Without a doubt, your senior living organization’s top marketing tool should be your website design. It is the central component of any marketing program, allowing prospects to learn more about your organization’s offering, any time of the day, conveniently, from any device. Your website is a living, breathing tool that offers the first impression for seniors and adult children researching their care and housing needs. It also serves as a source of information for trusted community members who may want to look more closely before making a recommendation or referral on your behalf.
In addition to saving you money on print literature that will quickly grow stale and dated, your website captures important lead information that can generate tours and move-ins. It must contain the content prospects are searching for, convert visitors to leads and offer easy-to-follow next steps. As such, it is a sales and marketing professional’s best friend.
Yet despite the importance of having a fully functioning and thought-out website, many senior living organizations have left their sites stagnant for years. If you have not updated your site in the last two years, it’s time to consider budgeting the time and money to make this happen, or you are going to get left behind. If your website has one of the following eight problems, it’s time for an overhaul:
8 signs your website design needs an overhaul
1. It looks old and dated.
Like everything, your website needs a fresh look and feel to let prospects know you are moving forward with the times. Site architecture and how people navigate sites has changed radically in recent years. If your site is built with old thinking, tons of “focus on me” content and images – versus your prospects – and lots of non-essential content that bogs down the user experience, it’s time to rethink your site.
2. The site is not secure!
Despite warnings from Google and web professionals in recent months, many senior living websites remain unsecure. To see if your site is secure, go to the domain field and look for HTTPS: versus just HTTP: Additionally, with the HTTPS protocol, you will see a lock icon and the word “secure.” If your site is not secure, you are a target for hackers who can access your internal data and wreak havoc on your company.
3. Your website design is not responsive.
Many older sites (even ones that just a couple of years old) are not responsive, meaning they don’t automatically adjust for viewers who may be on devices other than a standard desktop, such as a laptop, tablet or smartphone. With more than 42% of seniors 65 and older saying they own smartphones, and 67% using the internet regularly (see Pew Report on seniors and technology usage), it is critical to have a responsive website.
4. Your website is hard to navigate.
If you were to peruse senior living websites, as we often do, you’d see a pattern. Older sites are organization-centric, with detailed descriptions of the company, its leaders, philosophy, history and so on. While this information is nice to know, today’s seniors and families are more interested in your rates, floor plans, lifestyle options and want to see photos and videos highlighting what you can offer them rather than if your executive went to Yale or has completed a special certification on senior finance.
5. You are not showing up in search results.
When seniors and, especially, their adult children, want to know about senior living in a certain city or town, they go online. Yes, they may have seen a print ad or news story that puts you in a favorable light or heard about you from a friend, but they are going to go search Google or use other browsers to research their options. If you don’t show up on the first page of Google search results, you have a problem. A new website, built with content and images that are search-engine optimized (Read: What is SEO and Why Does it Matter?), is the first step to fixing this big problem.

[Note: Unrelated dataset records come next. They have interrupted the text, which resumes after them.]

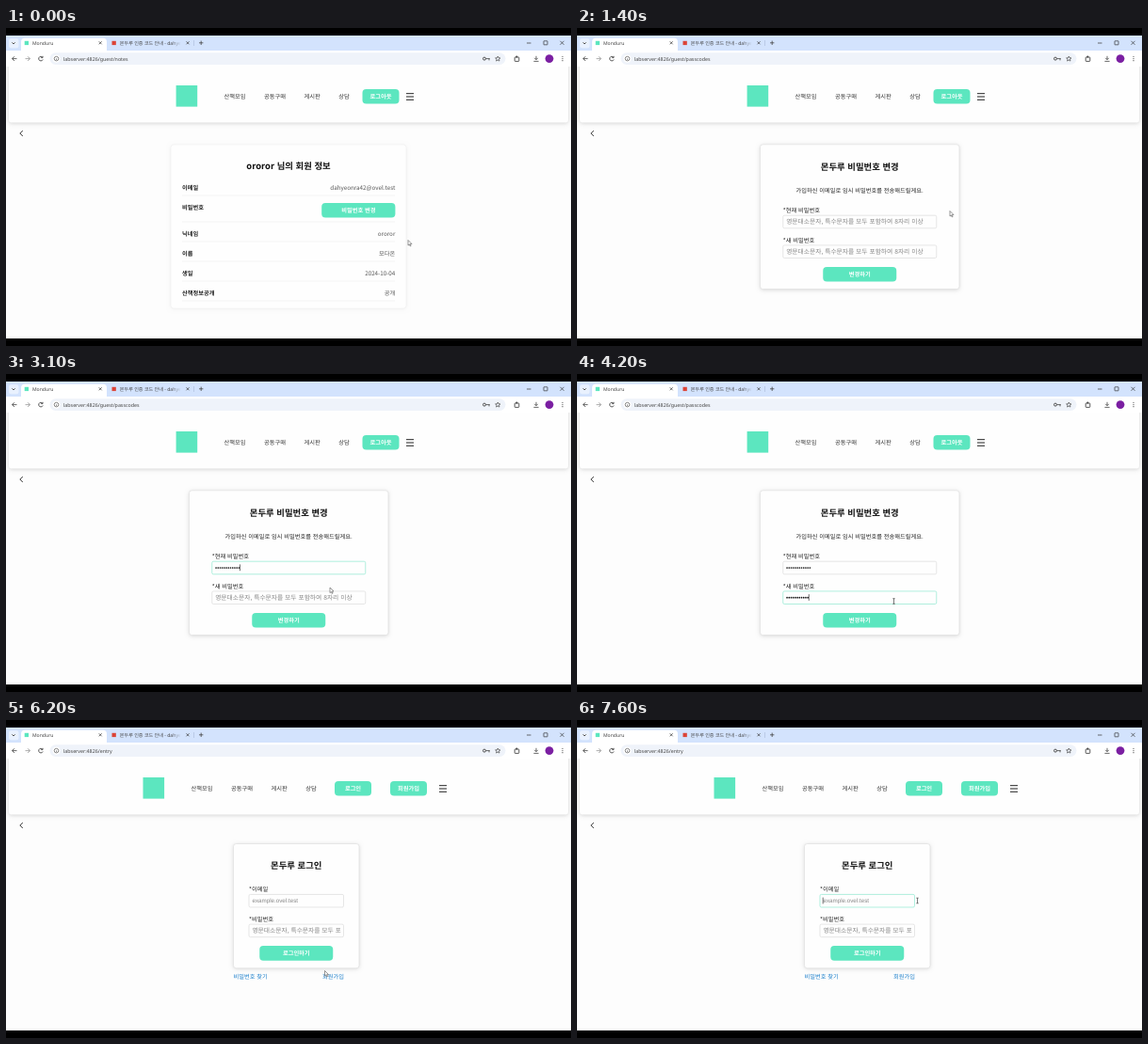
An HTML page with a canvas for the animation above (7700 ms loop, 600 by 338 pixels).

```html
<!DOCTYPE html>
<html lang="ko">
<head>
<meta charset="utf-8">
<style>
html, body { margin: 0; width: 100%; height: 100%; overflow: hidden; background: #000; }
canvas { display: block; width: 600px; height: 338px; }
</style>
</head>
<body>
<canvas id="stage"></canvas>
<script>
const W = 600, H = 338, LOOP = 7700, STEP = 100;
const KR = '"Noto Sans CJK KR", "Noto Sans CJK", sans-serif';
const UI = '"Noto Sans", "Noto Sans CJK KR", sans-serif';
const ARIAL = '"Liberation Sans", Arial, sans-serif';
const MINT = '#5ce6bf', FOCUS = '#8fe8d0', DARK = '#444', BASE = 6.25;
const BRAND = '몬두루';
const HINT = '영문대소문자, 특수문자를 모두 포함하여 8자리 이상';
const PAGE_AT = { password: 1200, login: 6200 };
const CLICK = { current: 2000, fresh: 3400, submit: 4900, email: 7300 };

const canvas = document.getElementById('stage');
const ctx = canvas.getContext('2d');
const dpr = window.devicePixelRatio || 1;
canvas.width = W * dpr;
canvas.height = H * dpr;

// Pointer moves: start, end, target x, target y
const HOME = [427, 225.5];
const MOVES = [
  [100, 700, 396, 194.5],
  [1600, CLICK.current, 345, 206],
  [2700, 3100, 344, 227],
  [3100, CLICK.fresh, 336.5, 241.5],
  [4300, 4800, 348, 258],
  [5100, 6000, 338.5, 266.5],
  [6900, CLICK.email, 361.5, 192]
];

const clamp = (v, max = 1) => Math.max(0, Math.min(max, v));
const ease = u => u * u * (3 - 2 * u);

function text(s, x, cy, o = {}) {
  const size = o.size || BASE;
  ctx.font = `${o.weight || 400} ${size}px ${o.font || KR}`;
  ctx.textAlign = o.align || 'left';
  ctx.fillStyle = o.color || '#333';
  ctx.fillText(s, x, cy + size * 0.36);
  return ctx.measureText(s).width;
}

function rect(x, y, w, h, color) {
  ctx.fillStyle = color;
  ctx.fillRect(x, y, w, h);
}

function paint(fill, stroke, width = 0.7) {
  if (fill) { ctx.fillStyle = fill; ctx.fill(); }
  if (stroke) { ctx.strokeStyle = stroke; ctx.lineWidth = width; ctx.stroke(); }
}

function round(x, y, w, h, r, fill, stroke, width) {
  ctx.beginPath();
  ctx.roundRect(x, y, w, h, r);
  paint(fill, stroke, width);
}

function circle(x, y, r, fill, stroke, width) {
  ctx.beginPath();
  ctx.arc(x, y, r, 0, Math.PI * 2);
  paint(fill, stroke, width);
}

function line(x1, y1, x2, y2, color = DARK, width = 0.8) {
  ctx.beginPath();
  ctx.moveTo(x1, y1);
  ctx.lineTo(x2, y2);
  paint(null, color, width);
}

// Open angle with its tip at x, y, facing dir (radians)
function chevron(x, y, r, dir, color = DARK, width = 0.9) {
  for (const side of [-0.75, 0.75]) {
    const a = dir + side * Math.PI;
    line(x, y, x + r * Math.cos(a), y + r * Math.sin(a), color, width);
  }
}

function cross(x, y, r) {
  line(x - r, y - r, x + r, y + r, '#333', 0.7);
  line(x - r, y + r, x + r, y - r, '#333', 0.7);
}

function star(x, y, r) {
  ctx.beginPath();
  for (let i = 0; i < 10; i++) {
    const a = (i / 5 - 0.5) * Math.PI, d = i % 2 ? r * 0.45 : r;
    ctx.lineTo(x + d * Math.cos(a), y + d * Math.sin(a));
  }
  ctx.closePath();
  paint(null, DARK);
}

function clipped(x, y, w, h, body) {
  ctx.save();
  ctx.beginPath();
  ctx.rect(x, y, w, h);
  ctx.clip();
  body();
  ctx.restore();
}

function panel(x, y, w, h, border, shade) {
  ctx.save();
  ctx.shadowColor = `rgba(0,0,0,${shade})`;
  ctx.shadowBlur = 4 * dpr;
  ctx.shadowOffsetY = 0.8 * dpr;
  round(x, y, w, h, 3, '#fefefe');
  ctx.restore();
  if (border) round(x, y, w, h, 3, null, border, 0.6);
}

function button(label, x, y, w) {
  round(x, y, w, 15.6, 4, MINT);
  text(label, x + w / 2, y + 7.8, { weight: 700, align: 'center', color: '#fff' });
}

function heading(s, x, y) {
  text(s, x, y, { size: 9.4, weight: 700, align: 'center', color: '#111' });
}

function tab(x, color, label) {
  rect(x + 4, 13.8, 4.3, 4.3, color);
  clipped(x, 10, 77, 13, () => text(label, x + 12.3, 16.2, { size: 5.1, font: UI, color: DARK }));
  cross(x + 84.5, 15.8, 1.5);
}

function tabStrip() {
  rect(0, 8, W, 16, '#d3e3fd');
  round(3, 11.3, 10.5, 10, 2.5, '#e9f1fe');
  chevron(8, 17, 2.3, Math.PI / 2);
  round(16, 10.8, 91, 17, 4, '#fff');
  tab(15.7, MINT, 'Monduru');
  tab(108.5, '#dc4437', BRAND + ' 인증 코드 안내 - dahye');
  const fade = ctx.createLinearGradient(176, 0, 186, 0);
  fade.addColorStop(0, 'rgba(211,227,253,0)');
  fade.addColorStop(1, '#d3e3fd');
  rect(176, 11, 10, 12, fade);
  line(199.5, 13, 199.5, 19, '#aabbd8', 0.6);
  line(205, 15.8, 209.4, 15.8);
  line(207.2, 13.6, 207.2, 18);
  line(553, 16, 557.5, 16);
  round(571, 13.8, 4, 4, 0.3, null, '#333');
  cross(590.5, 15.8, 2);
}

function toolbar(url) {
  const y = 32.6;
  rect(0, 24, W, 17, '#fff');
  line(6.6, y, 11.5, y);
  chevron(6.6, y, 3.2, Math.PI);
  line(20.5, y, 25.4, y, '#999');
  chevron(25.4, y, 3.2, 0, '#999');
  ctx.beginPath();
  ctx.arc(37, y, 2.3, 0.4, 5.5);
  paint(null, DARK, 0.9);
  chevron(39, y - 1, 1.8, Math.PI / 4);

  round(46.5, 26.3, 484, 12.6, 6.3, '#eff3fa');
  circle(53.5, y, 4.2, '#fff');
  circle(53.5, y, 2.3, null, '#555');
  line(53.5, y - 0.2, 53.5, y + 1.3, '#555', 0.7);
  text(url, 61, y + 0.1, { size: 5.3, font: UI, color: DARK });

  circle(508, y, 1.5, null, DARK, 0.9);
  line(509.5, y, 513.8, y);
  line(513, y, 513, y + 1.8);
  star(522.3, y + 0.2, 2.8);
  round(540.2, y - 1.6, 4.6, 4.4, 0.6, null, DARK, 0.9);
  circle(542.3, y - 2.1, 1, DARK);
  line(563, y - 2.8, 563, y + 1);
  chevron(563, y + 1, 2.4, Math.PI / 2);
  line(560.4, y + 2.8, 565.6, y + 2.8);
  circle(577, y, 4.4, '#7b1fa2');
  for (const dy of [-2.1, 0, 2.1]) circle(591, y + dy, 0.6, DARK);
}

function header(left, buttons, buttonX, menuX) {
  clipped(0, 41, W, 70, () => panel(3, 36, 594, 64.6, null, 0.16));
  rect(left, 61, 22.6, 22.6, MINT);
  let x = left + 51;
  for (const s of ['산책모임', '공동구매', '게시판', '상담']) {
    x += text(s, x, 73, { weight: 500 }) + 19.5;
  }
  buttons.forEach((s, i) => button(s, buttonX + i * 59, 65, 39));
  for (const dy of [-3.3, 0, 3.3]) line(menuX - 4, 73 + dy, menuX + 4, 73 + dy, '#222', 1);
  chevron(14.8, 112, 4.2, Math.PI, '#333', 1);
}

function page(path, member) {
  rect(0, 0, W, H, '#000');
  rect(0, 8, W, 322, '#fdfdfd');
  tabStrip();
  toolbar('labserver:4826/' + path);
  if (member) header(180.6, ['로그아웃'], 378.5, 429);
  else header(145.5, ['로그인', '회원가입'], 349, 464);
}

function field(x, y, w, o) {
  const h = 13.6, cy = y + h / 2 - 0.2, n = o.dots || 0, pitch = 2.21;
  round(x, y, w, h, 1.5, '#fefefe', o.focus ? FOCUS : '#dcdcdc');
  clipped(x + 3, y, w - 6, h, () => {
    for (let i = 0; i < n; i++) circle(x + 4.3 + i * pitch, cy + 0.2, 0.85, '#111');
    if (!n) text(o.hint || HINT, x + 3.4, cy, { size: o.size || 6.75, font: o.font, color: '#888' });
  });
  if (o.caret) {
    const cx = x + 3.2 + n * pitch;
    line(cx, cy - 3.4, cx, cy + 3.4, '#111', 0.6);
  }
}

// Card with two labelled inputs and a button, stacked from the first label down
function form(o) {
  const mid = o.x + o.w / 2, inset = (o.w - o.inputW) / 2;
  panel(o.x, o.top, o.w, o.first + 83.8 - o.top, '#dcdcdc', 0.15);
  heading(BRAND + o.title, mid, o.top + 23.4);
  o.inputs.forEach((input, i) => {
    const y = o.first + i * 31.7;
    text('*' + input.label, o.x + inset, y, { weight: 500, color: '#222' });
    field(o.x + inset, y + 5.4, o.inputW, input);
  });
  button(o.action, mid - 39, o.first + 60.1, 78);
}

function profilePage() {
  page('guest/notes', true);
  panel(175, 124, 250, 174, '#eee', 0.05);
  heading('ororor 님의 회원 정보', 300, 147);
  const rows = {
    '이메일': 'dahyeonra42@ovel.test', '비밀번호': '', '닉네임': 'ororor',
    '이름': '모다온', '생일': '2024-10-04', '산책정보공개': '공개'
  };
  let y = 170;
  for (const [label, value] of Object.entries(rows)) {
    text(label, 187, y, { weight: 700, color: '#222' });
    if (value) text(value, 413.3, y, { align: 'right', color: '#555' });
    else button('비밀번호 변경', 335.2, y - 5, 78.2);
    y += value ? 21 : 28;
    line(187, y - 13, 413, y - 13, '#ebebeb', 0.6);
  }
}

// Keys pressed so far in a burst of n between two times
const typed = (t, from, to, n) => Math.floor(n * clamp((t - from) / (to - from)));
const blink = (t, since) => t < since || (t - since) % 1000 < 500;

function passwordPage(t) {
  page('guest/passcodes', true);
  const first = t >= CLICK.current && t < CLICK.fresh;
  const second = t >= CLICK.fresh && t < CLICK.submit;
  form({
    x: 194.5, w: 211.5, top: 123.8, first: 193.8, inputW: 163,
    title: ' 비밀번호 변경', action: '변경하기',
    inputs: [
      {
        label: '현재 비밀번호', focus: first, caret: first && blink(t, 3000),
        dots: typed(t, 2050, 2400, 6) + typed(t, 2650, 3000, 6)
      },
      {
        label: '새 비밀번호', focus: second, caret: second && blink(t, 4300),
        dots: typed(t, 3450, 4300, 13)
      }
    ]
  });
  text('가입하신 이메일로 임시 비밀번호를 전송해드릴게요.', 300, 172.3,
    { weight: 500, align: 'center', color: '#222' });
}

function loginPage(t) {
  page('entry', false);
  const focus = t >= CLICK.email;
  form({
    x: 241.5, w: 133.5, top: 131.5, first: 180, inputW: 100.5,
    title: ' 로그인', action: '로그인하기',
    inputs: [
      {
        label: '이메일', hint: 'example.ovel.test', font: ARIAL, size: BASE,
        focus, caret: focus && blink(t, CLICK.email)
      },
      { label: '비밀번호' }
    ]
  });
  text('비밀번호 찾기', 241.5, 272.7, { color: '#1b7fcb' });
  text('회원가입', 336, 272.7, { color: '#1b7fcb' });
}

function pointerAt(t) {
  let [x, y] = HOME;
  for (const [from, to, tx, ty] of MOVES) {
    const k = ease(clamp((t - from) / (to - from)));
    x += (tx - x) * k;
    y += (ty - y) * k;
  }
  return [x, y];
}

function beam(x, y) {
  line(x, y - 2.8, x, y + 2.8, DARK, 0.7);
  for (const dy of [-2.8, 2.8]) line(x - 1.2, y + dy, x + 1.2, y + dy, DARK, 0.7);
}

function arrow(x, y) {
  ctx.save();
  ctx.translate(x, y);
  paintArrow();
  ctx.restore();
}

function paintArrow() {
  ctx.beginPath();
  ctx.moveTo(0, 0);
  ctx.lineTo(0, 5.6);
  ctx.lineTo(1.3, 4.4);
  ctx.lineTo(2.2, 6.4);
  ctx.lineTo(3.1, 6);
  ctx.lineTo(2.2, 4.1);
  ctx.lineTo(4, 4);
  ctx.closePath();
  paint('#fff', '#555', 0.6);
}

function draw(t) {
  ctx.setTransform(dpr, 0, 0, dpr, 0, 0);
  ctx.textRendering = 'geometricPrecision';
  if (t < PAGE_AT.password) profilePage();
  else if (t < PAGE_AT.login) passwordPage(t);
  else loginPage(t);

  const [x, y] = pointerAt(t);
  const within = (top, right) => x < right && y > top && y < top + 13.6;
  const overInput = t < PAGE_AT.login
    ? t >= PAGE_AT.password && (within(199.2, 385) || within(230.9, 385))
    : within(185.4, 362) || within(217.1, 362);
  (overInput ? beam : arrow)(x, y);
}

const start = performance.now();
function tick() {
  const t = (performance.now() - start) % LOOP;
  draw(Math.floor(t / STEP) * STEP);
  requestAnimationFrame(tick);
}
tick();
</script>
</body>
</html>
```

6. Your website lacks forms.
Many older websites do not include calls to action for gated content – such as a checklist or helpful handout that you provide in exchange for some contact information – and many do not include forms that allow you to ask seniors or adult children to sign up for a tour online. New sites and strategies make this a must. One smaller community we work with gets more than 30 submissions for tours via the home page form each month. This, coupled with other lead generation activities we conduct on their behalf, creates a healthy list of people to talk to about available apartments.
7. The site is hard to update.
New websites, built on platforms such as WordPress, include easy-to-understand content management systems that allow staff to directly make basic text or photo updates. We typically provide a helpful guide for staff to make basic updates, along with the support they need to make more complex updates, and any organization that sets up your website should do the same.
8. It does not have Google Analytics installed.
For some reason, many older sites and developers didn’t bother to install Analytics when developing the site. It is critical to do this so you can review web traffic patterns and trends, ranging from statistics about how visitors arrived at your site, the duration of the visit to your website, and what pages are most visited. While you can still go back and do this, a new site gives you an opportunity to get Analytics installed throughout the site to maximize your understanding of what is going on behind the scenes.
The quality of the online relationship with your prospects – seniors, their family members, and referral sources – and how well your organization’s website meets their needs has a direct influence on your bottom line. If your site has not been updated in the last couple of years, it should be.
If you’d like to get a sense of where your website stands, give us a call. Our web experts can provide a free mini-assessment that will let you know if your site is just fine or needs work.